for the nonmoving party." Anderson v. Liberty Lobby, Inc., 477 U.S. 242, 248 (1986). Mere
allegations or unsubstantiated denials do not, without more, generate a
genuine issue of material fact. See Gasaway v. Northwestern Mut. Life
Ins. Co., 26 F.3d 957, 960 (9th Cir. 1994). When considering motions for
summary judgment, the court views the facts and the inferences drawn
therefrom in the light most favorable to the party opposing the
motion. See T.W. Elec. Serv., Inc. v. Pacific Elec. Contractor's Ass'n,
809 F.2d 626, 631 (9th Cir. 1987). The court does not, at this juncture,
make credibility determinations. See Anderson, 477 U.S. at 249.
It is now axiomatic that prosecutors are "absolutely immune from
liability under [42 U.S.C.] section 1983 for their conduct in initiating
a prosecution and in presenting the State's case insofar as that conduct
is intimately associated with the judicial phase of the criminal
process." Burns v. Reed, 500 U.S. 478, 486 (1991) (citing Imbler v.
Pachtman, 424 U.S. 409, 431 (1976)) (internal quotation marks omitted);
see also Roe v. City and County of San Francisco, 109 F.3d 578, 583 (9th
Cir. 1997). This "absolute immunity" protects prosecutors "from liability
for failure to investigate the accusations against a defendant before
filing charges," and it shields prosecutors from suit for the performance
of so-called "traditional prosecutorial duties" e.g., trial preparation
and decisions about whether or not to prosecute.
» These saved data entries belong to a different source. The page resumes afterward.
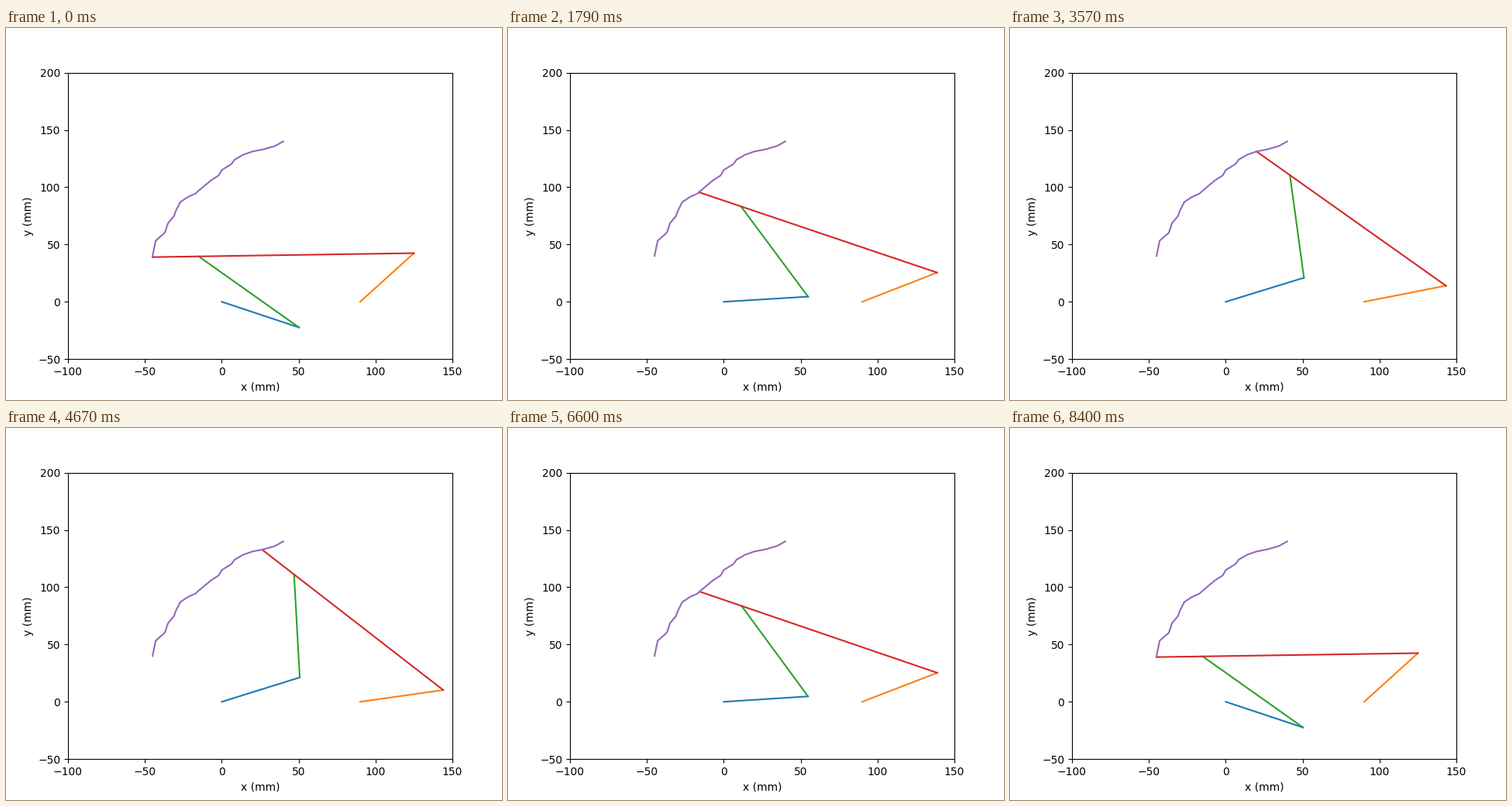
A matplotlib script for the animation above (8.45 s loop, 640 by 480 pixels).

```python
import matplotlib.pyplot as plt
import numpy as np
from matplotlib.animation import FuncAnimation

# Linkage dimensions (mm)
CRANK, COUPLER, ARM, TAIL = 55, 90, 170, 30
LEFT, RIGHT = np.array([0.0, 0.0]), np.array([90.0, 0.0])

# Timing (ms): a rest on every waypoint, then eight short steps to the next
TICK, REST, STEP, STEPS = 10, 50, 20, 9
LEG = REST + STEP * (STEPS - 1)

path = np.array([
    (-45, 40), (-43, 53.3), (-37, 60.3), (-35, 68.5), (-31, 75), (-30, 79),
    (-27, 87), (-22, 91.5), (-17, 94.5), (-15, 97), (-11, 101.5), (-7, 106),
    (-2, 110.3), (0, 115), (6.3, 120.2), (8.3, 124), (14, 128.4), (20, 131.2),
    (27, 133), (34.7, 136), (40, 140),
])
reached = path.copy()
reached[0, 1] = 39  # the arm stops just short of the first point
LAST = len(path) - 1
LOOP = 2 * LAST * LEG + REST


def crank_end(pivot, target, reach):
    """End of the crank at pivot whose link of length reach hits target."""
    dx, dy = target - pivot
    dist = np.hypot(dx, dy)
    bend = np.arccos((CRANK**2 + dist**2 - reach**2) / (2 * CRANK * dist))
    angle = np.arctan2(dy, dx) - bend
    return pivot + CRANK * np.array([np.cos(angle), np.sin(angle)])


def tip_at(t):
    leg, rest = divmod(t, LEG)
    step = 0 if rest < REST else 1 + (rest - REST) // STEP
    pos = leg + step / STEPS
    pos = LAST - abs(LAST - pos)
    return np.array([np.interp(pos, range(LAST + 1), c) for c in reached.T])


fig, ax = plt.subplots(figsize=(6.4, 4.8), dpi=100)
ax.set(xlim=(-100, 150), ylim=(-50, 200), xlabel="x (mm)", ylabel="y (mm)")

# Render the static axes once and reuse them as a backdrop
fig.canvas.draw()
backdrop = np.array(fig.canvas.buffer_rgba())
ax.set_axis_off()
fig.figimage(backdrop, zorder=-1)

left, right, coupler, arm = [ax.plot([], [], f"C{i}")[0] for i in range(4)]
ax.plot(*path.T, "C4")


def update(k):
    tip = tip_at(k * TICK)
    b = crank_end(RIGHT, tip, ARM)
    joint = tip + (b - tip) * TAIL / ARM
    a = crank_end(LEFT, joint, COUPLER)
    ends = (LEFT, a), (RIGHT, b), (a, joint), (b, tip)
    links = left, right, coupler, arm
    for link, pair in zip(links, ends):
        link.set_data(*np.transpose(pair))
    return links


anim = FuncAnimation(fig, update, frames=LOOP // TICK, interval=TICK,
                     repeat=True, repeat_delay=0, cache_frame_data=False)
plt.show()
```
See Broam v. Bogan,
320 F.3d 1023, 1028-29 (9th Cir. 2003) (elaborating the distinction
between "absolute" and "qualified" immunity, the latter of which applies
where a prosecutor is performing purely "investigatory or administrative"
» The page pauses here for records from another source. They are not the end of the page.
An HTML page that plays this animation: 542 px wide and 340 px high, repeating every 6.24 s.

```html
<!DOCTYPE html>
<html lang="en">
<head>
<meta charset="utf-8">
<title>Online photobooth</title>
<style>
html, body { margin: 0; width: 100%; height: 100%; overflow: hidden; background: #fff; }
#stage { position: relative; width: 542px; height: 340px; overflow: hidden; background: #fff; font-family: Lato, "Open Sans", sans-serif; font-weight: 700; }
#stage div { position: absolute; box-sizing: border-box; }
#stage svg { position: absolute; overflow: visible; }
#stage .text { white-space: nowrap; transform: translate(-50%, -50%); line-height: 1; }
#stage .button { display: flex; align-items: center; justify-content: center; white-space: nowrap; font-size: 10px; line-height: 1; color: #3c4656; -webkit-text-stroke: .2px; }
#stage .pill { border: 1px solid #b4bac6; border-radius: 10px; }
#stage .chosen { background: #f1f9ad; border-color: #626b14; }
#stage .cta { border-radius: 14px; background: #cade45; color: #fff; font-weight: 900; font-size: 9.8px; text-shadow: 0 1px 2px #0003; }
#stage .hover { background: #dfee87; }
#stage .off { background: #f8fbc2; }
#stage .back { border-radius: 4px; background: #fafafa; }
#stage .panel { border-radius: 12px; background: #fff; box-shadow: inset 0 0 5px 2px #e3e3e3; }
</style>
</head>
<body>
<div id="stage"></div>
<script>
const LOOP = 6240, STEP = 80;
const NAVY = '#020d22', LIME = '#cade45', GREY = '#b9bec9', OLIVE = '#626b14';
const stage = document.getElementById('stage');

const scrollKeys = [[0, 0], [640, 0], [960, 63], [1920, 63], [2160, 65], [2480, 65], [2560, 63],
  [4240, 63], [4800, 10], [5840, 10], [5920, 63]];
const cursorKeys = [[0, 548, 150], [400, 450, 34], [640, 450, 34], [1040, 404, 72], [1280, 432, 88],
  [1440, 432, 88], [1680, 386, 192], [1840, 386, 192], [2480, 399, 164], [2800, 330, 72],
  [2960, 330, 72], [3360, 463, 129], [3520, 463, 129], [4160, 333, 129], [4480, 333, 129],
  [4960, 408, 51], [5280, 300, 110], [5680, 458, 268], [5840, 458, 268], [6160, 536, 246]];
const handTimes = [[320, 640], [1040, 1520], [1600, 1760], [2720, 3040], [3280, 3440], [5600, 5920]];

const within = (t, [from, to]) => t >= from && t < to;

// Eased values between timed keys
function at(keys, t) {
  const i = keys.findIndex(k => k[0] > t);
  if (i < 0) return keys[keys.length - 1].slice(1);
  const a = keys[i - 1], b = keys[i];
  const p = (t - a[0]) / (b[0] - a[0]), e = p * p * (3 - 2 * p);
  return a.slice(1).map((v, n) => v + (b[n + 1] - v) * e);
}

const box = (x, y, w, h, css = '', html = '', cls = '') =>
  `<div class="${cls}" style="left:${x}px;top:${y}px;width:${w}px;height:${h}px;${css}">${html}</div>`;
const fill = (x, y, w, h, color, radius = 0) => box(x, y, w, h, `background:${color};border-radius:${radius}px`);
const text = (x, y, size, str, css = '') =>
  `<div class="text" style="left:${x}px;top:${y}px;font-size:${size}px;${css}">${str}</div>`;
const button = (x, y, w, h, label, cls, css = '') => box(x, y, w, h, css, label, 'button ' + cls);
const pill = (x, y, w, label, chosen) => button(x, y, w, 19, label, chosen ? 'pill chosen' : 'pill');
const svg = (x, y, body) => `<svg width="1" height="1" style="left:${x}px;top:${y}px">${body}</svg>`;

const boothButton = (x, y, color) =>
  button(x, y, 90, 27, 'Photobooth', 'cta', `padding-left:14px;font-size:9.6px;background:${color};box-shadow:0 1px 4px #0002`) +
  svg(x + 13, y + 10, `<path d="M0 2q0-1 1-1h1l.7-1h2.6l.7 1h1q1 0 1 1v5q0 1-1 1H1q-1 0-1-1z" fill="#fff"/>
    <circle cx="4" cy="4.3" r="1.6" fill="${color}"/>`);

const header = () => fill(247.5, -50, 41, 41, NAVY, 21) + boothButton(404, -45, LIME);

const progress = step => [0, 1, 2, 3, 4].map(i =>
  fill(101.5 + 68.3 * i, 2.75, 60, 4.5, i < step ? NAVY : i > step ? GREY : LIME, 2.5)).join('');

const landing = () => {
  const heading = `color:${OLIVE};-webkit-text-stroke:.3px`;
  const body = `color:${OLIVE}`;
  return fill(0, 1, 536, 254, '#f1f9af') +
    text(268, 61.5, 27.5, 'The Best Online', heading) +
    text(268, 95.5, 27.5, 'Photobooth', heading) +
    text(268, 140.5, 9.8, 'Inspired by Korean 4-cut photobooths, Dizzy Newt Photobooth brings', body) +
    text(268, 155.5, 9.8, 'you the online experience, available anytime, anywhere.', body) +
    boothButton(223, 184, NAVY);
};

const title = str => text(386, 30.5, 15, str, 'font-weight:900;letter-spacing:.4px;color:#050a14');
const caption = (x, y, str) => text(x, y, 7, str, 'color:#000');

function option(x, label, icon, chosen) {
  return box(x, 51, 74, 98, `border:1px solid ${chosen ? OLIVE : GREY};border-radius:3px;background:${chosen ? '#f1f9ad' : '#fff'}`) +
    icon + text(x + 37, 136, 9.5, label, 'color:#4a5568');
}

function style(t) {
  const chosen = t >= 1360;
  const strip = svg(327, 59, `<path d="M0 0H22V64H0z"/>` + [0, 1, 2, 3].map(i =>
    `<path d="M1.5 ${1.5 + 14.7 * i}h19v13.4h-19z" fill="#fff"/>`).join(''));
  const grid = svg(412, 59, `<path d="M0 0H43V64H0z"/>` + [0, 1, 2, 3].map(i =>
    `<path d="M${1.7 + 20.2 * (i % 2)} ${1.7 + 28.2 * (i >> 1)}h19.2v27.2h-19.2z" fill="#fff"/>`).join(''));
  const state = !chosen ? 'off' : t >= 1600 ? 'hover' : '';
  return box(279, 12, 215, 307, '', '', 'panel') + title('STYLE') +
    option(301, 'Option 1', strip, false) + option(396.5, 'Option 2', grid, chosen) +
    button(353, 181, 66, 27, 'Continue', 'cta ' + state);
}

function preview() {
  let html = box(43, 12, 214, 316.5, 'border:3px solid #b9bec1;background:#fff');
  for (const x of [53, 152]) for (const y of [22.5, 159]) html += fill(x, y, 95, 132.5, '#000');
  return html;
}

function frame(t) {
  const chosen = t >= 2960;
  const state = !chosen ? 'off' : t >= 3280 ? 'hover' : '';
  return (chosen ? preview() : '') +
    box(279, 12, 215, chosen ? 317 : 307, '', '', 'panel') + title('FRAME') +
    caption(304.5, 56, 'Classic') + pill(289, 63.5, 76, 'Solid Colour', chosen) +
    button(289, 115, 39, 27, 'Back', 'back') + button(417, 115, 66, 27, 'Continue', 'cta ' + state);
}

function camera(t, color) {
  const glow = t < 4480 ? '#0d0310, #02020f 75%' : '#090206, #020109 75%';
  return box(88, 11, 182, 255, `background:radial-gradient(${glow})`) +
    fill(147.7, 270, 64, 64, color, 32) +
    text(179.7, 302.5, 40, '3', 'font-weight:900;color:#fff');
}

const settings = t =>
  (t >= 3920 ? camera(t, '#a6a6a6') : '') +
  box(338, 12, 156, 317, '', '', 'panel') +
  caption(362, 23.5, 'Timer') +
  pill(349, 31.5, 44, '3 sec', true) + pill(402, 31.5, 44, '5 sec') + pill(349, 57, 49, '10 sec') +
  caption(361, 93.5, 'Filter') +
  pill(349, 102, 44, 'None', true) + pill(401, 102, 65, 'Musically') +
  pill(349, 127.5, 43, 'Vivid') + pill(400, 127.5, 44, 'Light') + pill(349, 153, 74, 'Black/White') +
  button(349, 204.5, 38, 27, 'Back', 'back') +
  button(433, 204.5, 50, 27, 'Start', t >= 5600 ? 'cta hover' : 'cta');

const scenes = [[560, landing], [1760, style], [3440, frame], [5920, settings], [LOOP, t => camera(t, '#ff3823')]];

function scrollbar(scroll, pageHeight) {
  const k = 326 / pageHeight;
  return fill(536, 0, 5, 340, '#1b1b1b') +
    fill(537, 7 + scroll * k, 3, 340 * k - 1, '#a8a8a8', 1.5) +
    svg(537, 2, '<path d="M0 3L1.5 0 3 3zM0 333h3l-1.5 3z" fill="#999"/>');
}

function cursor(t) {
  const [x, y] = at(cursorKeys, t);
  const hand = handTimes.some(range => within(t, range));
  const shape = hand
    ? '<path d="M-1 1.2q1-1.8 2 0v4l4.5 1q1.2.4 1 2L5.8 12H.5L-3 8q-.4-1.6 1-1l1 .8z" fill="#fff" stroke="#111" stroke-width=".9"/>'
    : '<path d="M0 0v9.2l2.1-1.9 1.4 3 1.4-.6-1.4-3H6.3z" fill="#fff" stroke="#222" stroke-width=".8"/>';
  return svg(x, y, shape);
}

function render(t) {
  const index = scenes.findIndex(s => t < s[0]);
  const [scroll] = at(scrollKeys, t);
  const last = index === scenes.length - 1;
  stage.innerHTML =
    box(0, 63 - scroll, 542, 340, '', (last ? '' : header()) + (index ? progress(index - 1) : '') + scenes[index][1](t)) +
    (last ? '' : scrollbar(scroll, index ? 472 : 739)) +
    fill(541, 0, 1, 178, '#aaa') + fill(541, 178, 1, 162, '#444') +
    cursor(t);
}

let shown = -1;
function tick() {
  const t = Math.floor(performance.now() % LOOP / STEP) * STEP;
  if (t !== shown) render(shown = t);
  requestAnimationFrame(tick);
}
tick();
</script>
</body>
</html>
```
functions) (citing O'Connor v. Nevada, 686 F.2d 749, 750 (9th Cir.
1982)); Roe, 109 F.3d at 583 ("There can be no question that the nature
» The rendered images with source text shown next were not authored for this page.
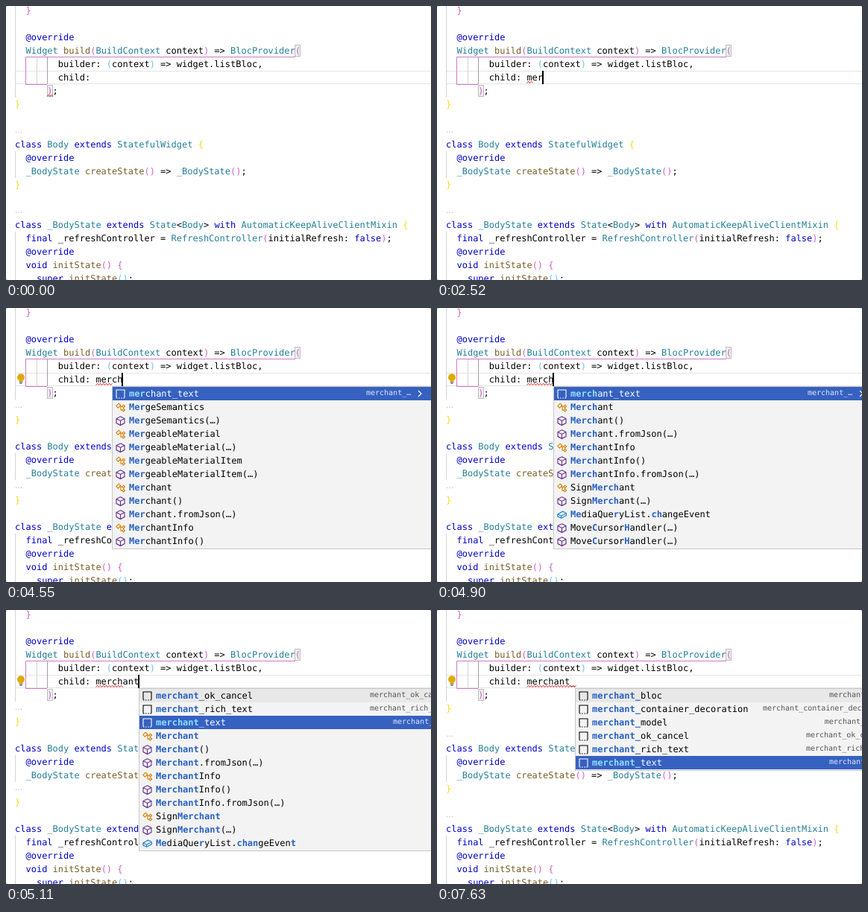
These frames come from a looping animation (570 by 368 pixels, 8 s). An HTML page:

```html
<!DOCTYPE html>
<html lang="en">
<head>
<meta charset="utf-8">
<title>Code completion</title>
<style>
  html, body { margin: 0; width: 100%; height: 100%; overflow: hidden; background: #ccc; }
  #stage {
    position: relative; width: 570px; height: 368px; overflow: hidden;
    background: #fff; border-radius: 4px; color: #000;
    font: 12px/18px "DejaVu Sans Mono", monospace; text-rendering: geometricPrecision;
  }
  #stage div, #stage > svg { position: absolute; white-space: pre; }
  svg { fill: none; overflow: visible; }
  .kw { color: #0000c8; }
  .type { color: #267f99; }
  .fn { color: #795e26; }
  .b0 { color: #f2dc1c; }
  .b1 { color: #cf5fcb; }
  .b2 { color: #6cc3e6; }
  .lens { left: 12px; color: #b4b4b4; font: 10px/18px "DejaVu Sans", sans-serif; }
  .line { left: 12px; right: 0; top: 87px; height: 16px; border: solid #e4e4e4; border-width: 1px 0; }
  .pair { width: 6px; height: 14px; border: 1px solid #bdbdbd; background: #f0f0f0; }
  .caret { top: 87px; width: 2px; height: 18px; background: #000; }
  .popup { top: 105px; width: 428px; border: 1px solid #c8c8c8; background: #f3f3f3; padding-bottom: 1px; }
  #stage .row { position: relative; height: 18px; }
  .row svg { position: absolute; left: 4px; top: 3px; stroke-width: 1.1; }
  .row .label { left: 22px; }
  .row .info { color: #555; font-size: 10px; }
  .row b { color: #2860c0; }
  .row.hover { background: #e8e8e8; }
  .row.on { background: #3661c0; color: #fff; }
  .row.on b { color: #8fe0ff; }
  .row.on .info { color: #e0e8fa; }
</style>
</head>
<body>
<div id="stage"></div>
<script>
const CHAR = 7.224, LEFT = 12, LOOP = 8000;
const stage = document.getElementById('stage');
const colX = col => LEFT + col * CHAR;
const rowY = row => row * 18 - 3;

function add(cls, x, y, html = '', parent = stage) {
  const el = document.createElement('div');
  el.className = cls;
  if (x !== null) el.style.left = x + 'px';
  if (y !== null) el.style.top = y + 'px';
  el.innerHTML = html;
  parent.append(el);
  return el;
}
const show = (el, on) => { el.style.visibility = on ? 'visible' : 'hidden'; };

// Editor text
const code = [
  '  }', '', '  @override',
  '  Widget build(BuildContext context) => BlocProvider(',
  '        builder: (context) => widget.listBloc,',
  '        child: ', '      );', '}', '', '',
  'class Body extends StatefulWidget {', '  @override',
  '  _BodyState createState() => _BodyState();', '}', '', '',
  'class _BodyState extends State<Body> with AutomaticKeepAliveClientMixin {',
  '  final _refreshController = RefreshController(initialRefresh: false);',
  '  @override', '  void initState() {', '    super.initState();'
];
const token = /(@override|\b(?:class|extends|with|final|void|super|false)\b)|(\b_?[A-Z]\w*)|(\b(?:build|createState|initState)\b)|([({])|([)}])|[<>]/g;
let depth = 2;
const span = (cls, s) => `<span class="${cls}">${s}</span>`;
const paint = text => text.replace(token, (s, kw, type, fn, open, close) => {
  if (kw) return span('kw', s);
  if (type) return span('type', s);
  if (fn) return span('fn', s);
  if (open) return span('b' + depth++, s);
  if (close) return span('b' + --depth, s);
  return s === '<' ? '&lt;' : '&gt;';
});

add('line');
stage.insertAdjacentHTML('beforeend', `<svg width="570" height="368" style="left:0;top:0">
  <path stroke="#d4d4d4" d="M12.5 0V123M12.5 195V231M12.5 303V368M41.5 69V105"/>
  <path stroke="#a89aa8" d="M55.5 69V105"/>
  <path stroke="#cf78cb" d="M388 68.5H26.5V105.5H55"/>
</svg>`);
add('pair', 387, 52);
add('pair', 55, 106);

const lines = code.map((text, i) => add('', LEFT, rowY(i), paint(text)));
const lenses = [9, 15].map(row => add('lens', null, rowY(row), '…'));
const typed = add('', colX(15), rowY(5));

stage.insertAdjacentHTML('beforeend', `<svg width="570" height="368" style="left:0;top:0">
  <path id="wordWave" stroke="#e01818"/><path id="endWave" stroke="#e01818"/>
  <g id="bulb"><path fill="#ddab00" d="M20 88.2a4.8 4.8 0 0 0-2.6 8.9v1.6h5.2v-1.6a4.8 4.8 0 0 0-2.6-8.9z"/>
  <path stroke="#777" stroke-width="1.2" d="M17.8 99.6h4.4M18.3 101.3h3.4"/></g>
</svg>`);
const [wordWave, endWave, bulb] = ['wordWave', 'endWave', 'bulb'].map(id => document.getElementById(id));

function wave(x, y, chars) {
  let d = `M${x} ${y}`;
  for (let i = 1; i * 2 <= chars * CHAR + 1; i++) d += `L${x + i * 2} ${y - (i % 2) * 2.2}`;
  return d;
}
endWave.setAttribute('d', wave(55, 121.5, 1));
const caret = add('caret');

// Completion lists: kind letter, then the label with matches between stars
const icons = {
  s: ['currentColor', 'M1 11.5V1H12V11.5M1 12H2.5M4 12H5.5M7.5 12H9M10.5 12H12'],
  c: ['#d67e00', 'M.8 4.6L4.2 1.2L6.8 3.8L3.4 7.2ZM5.5 5.2H9M7 5.2V10.2H9M8.8 5.2L10.8 3.2L12.6 5L10.6 7ZM8.8 10.2L10.8 8.2L12.6 10L10.6 12Z'],
  m: ['#652d90', 'M6.5 .8L12 3.6V9.6L6.5 12.6L1 9.6V3.6ZM1 3.6L6.5 6.5L12 3.6M6.5 6.5V12.6'],
  e: ['#1080cc', 'M.8 6L7.6 2.2L12.4 4.6V7.6L5.6 11.2L.8 8.8ZM.8 6L5.6 8.2L12.4 4.6M5.6 8.2V11.2']
};
const icon = kind => `<svg width="13" height="13"><path stroke="${icons[kind][0]}" d="${icons[kind][1]}"/></svg>`;

function popup(chars, selected, items) {
  const box = add('popup', Math.floor(colX(15 + chars)), null);
  items.forEach((item, i) => {
    const on = i === selected;
    const label = item.slice(1);
    const plain = label.replace(/\*/g, '');
    const row = add('row' + (on ? ' on' : i === 0 ? ' hover' : ''), null, null, icon(item[0]), box);
    add('label', null, null, label.replace(/\*(.+?)\*/g, '<b>$1</b>'), row);
    if (item[0] !== 's') return;
    const cut = on ? 'merchant_…' : plain;
    add('info', Math.max(252, 421.6 - 6.2 * plain.length) - 1, 0, cut, row);
    if (on) row.insertAdjacentHTML('beforeend',
      '<svg width="6" height="10" style="left:409px;top:4px"><path stroke="#fff" d="M1 1L5 5L1 9"/></svg>');
  });
  return box;
}

const popups = [
  popup(3, 0, ['s*mer*chant_text', 'c*Mer*geSemantics', 'm*Mer*geSemantics(…)', 'c*Mer*geableMaterial',
    'm*Mer*geableMaterial(…)', 'c*Mer*geableMaterialItem', 'm*Mer*geableMaterialItem(…)', 'c*Mer*chant',
    'm*Mer*chant()', 'm*Mer*chant.fromJson(…)', 'c*Mer*chantInfo', 'm*Mer*chantInfo()']),
  popup(5, 0, ['s*merch*ant_text', 'c*Merch*ant', 'm*Merch*ant()', 'm*Merch*ant.fromJson(…)',
    'c*Merch*antInfo', 'm*Merch*antInfo()', 'm*Merch*antInfo.fromJson(…)', 'cSign*Merch*ant',
    'mSign*Merch*ant(…)', 'e*Me*diaQue*r*yList.*ch*angeEvent',
    'mMove*C*ursor*H*andler(…)', 'mMove*C*ursor*H*andler(…)']),
  popup(8, 2, ['s*merchant*_ok_cancel', 's*merchant*_rich_text', 's*merchant*_text', 'c*Merchant*',
    'm*Merchant*()', 'm*Merchant*.fromJson(…)', 'c*Merchant*Info', 'm*Merchant*Info()',
    'm*Merchant*Info.fromJson(…)', 'cSign*Merchant*', 'mSign*Merchant*(…)',
    'e*Me*diaQue*r*yList.*chan*geEven*t*']),
  popup(9, 5, ['s*merchant_*bloc', 's*merchant_*container_decoration', 's*merchant_*model',
    's*merchant_*ok_cancel', 's*merchant_*rich_text', 's*merchant_*text'])
];

// Each track lists [time, value] steps
const tracks = {
  chars: [[0, 0], [1820, 1], [2450, 2], [2520, 3], [4060, 4], [4130, 5], [4970, 6], [5040, 7], [5110, 8], [7140, 9]],
  caret: [[0, 0], [630, 1], [1120, 0], [1680, 1], [3010, 0], [3500, 1], [5600, 0], [6160, 1], [6650, 0], [7140, 1], [7560, 0]],
  wave: [[0, 0], [1960, 1], [3150, 3], [4690, 5], [5250, 8], [7560, 9]],
  list: [[0, -1], [2940, 0], [4690, 1], [5110, 2], [7210, 3]],
  shifted: [[0, 0], [4550, 1], [5530, 0]],
  bulb: [[0, 0], [4550, 1]]
};
const valueAt = (steps, t) => steps.findLast(([at]) => at <= t)[1];

function draw(t) {
  const now = {};
  for (const name in tracks) now[name] = valueAt(tracks[name], t);
  typed.textContent = 'merchant_'.slice(0, now.chars);
  caret.style.left = Math.round(colX(15 + now.chars)) - 1 + 'px';
  show(caret, now.caret);
  wordWave.setAttribute('d', now.wave ? wave(120.5, 103.5, now.wave) : '');
  show(endWave, now.chars === 0);
  show(bulb, now.bulb);
  [7, 13].forEach((row, i) => {
    lines[row].style.top = rowY(row + now.shifted) + 'px';
    lenses[i].style.top = rowY(now.shifted ? row : row + 2) + 'px';
  });
  popups.forEach((box, i) => show(box, i === now.list));
}

const start = performance.now();
function tick() {
  draw((performance.now() - start) % LOOP);
  requestAnimationFrame(tick);
}
tick();
</script>
</body>
</html>
```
of the decision not to prosecute is intimately associated with the
judicial phase of the criminal process.").
There is no question that absolute prosecutorial immunity covers
McAndrew's conduct in this instance. Without exception, McAndrew's
actions were "intimately associated with the judicial phase" of the
overall criminal process: She oversaw plaintiff's arraignment; she
offered plaintiff a plea bargain (and received a strange counter-offer in
return); she met with a key witness; and she opted not to prosecute when
faced with evidence insufficient to succeed at trial. During oral
argument, plaintiff attempted (for the first time) to concoct a
"conspiracy" claim from McAndrew's conduct. But McAndrew's actions do not
give rise to a "conspiracy." Rather, such activities are central to the execution of a prosecutor's core judicially-related
duties, and they are precisely the kind of activities absolute
prosecutorial immunity is meant to shield.*fn6 See, e.g., Radcliffe v.
Rainbow Construction Co., 254 F.3d 772, 782 (9th Cir. 2001) ("A
prosecutor's activities in connection with the preparation and filing of
charging documents . . . are protected by prosecutorial immunity.")
(citing Kalina v. Fletcher, 522 U.S. 118, 129 (1997)); see also Broam,
320 F.3d at 1029. It follows that McAndrew is absolutely immune from suit
in this instance, whatever her motives and whatever the overall effect of
her conduct. See id. ("If the action was part of the judicial process,
the prosecutor is entitled to the protection of absolute ...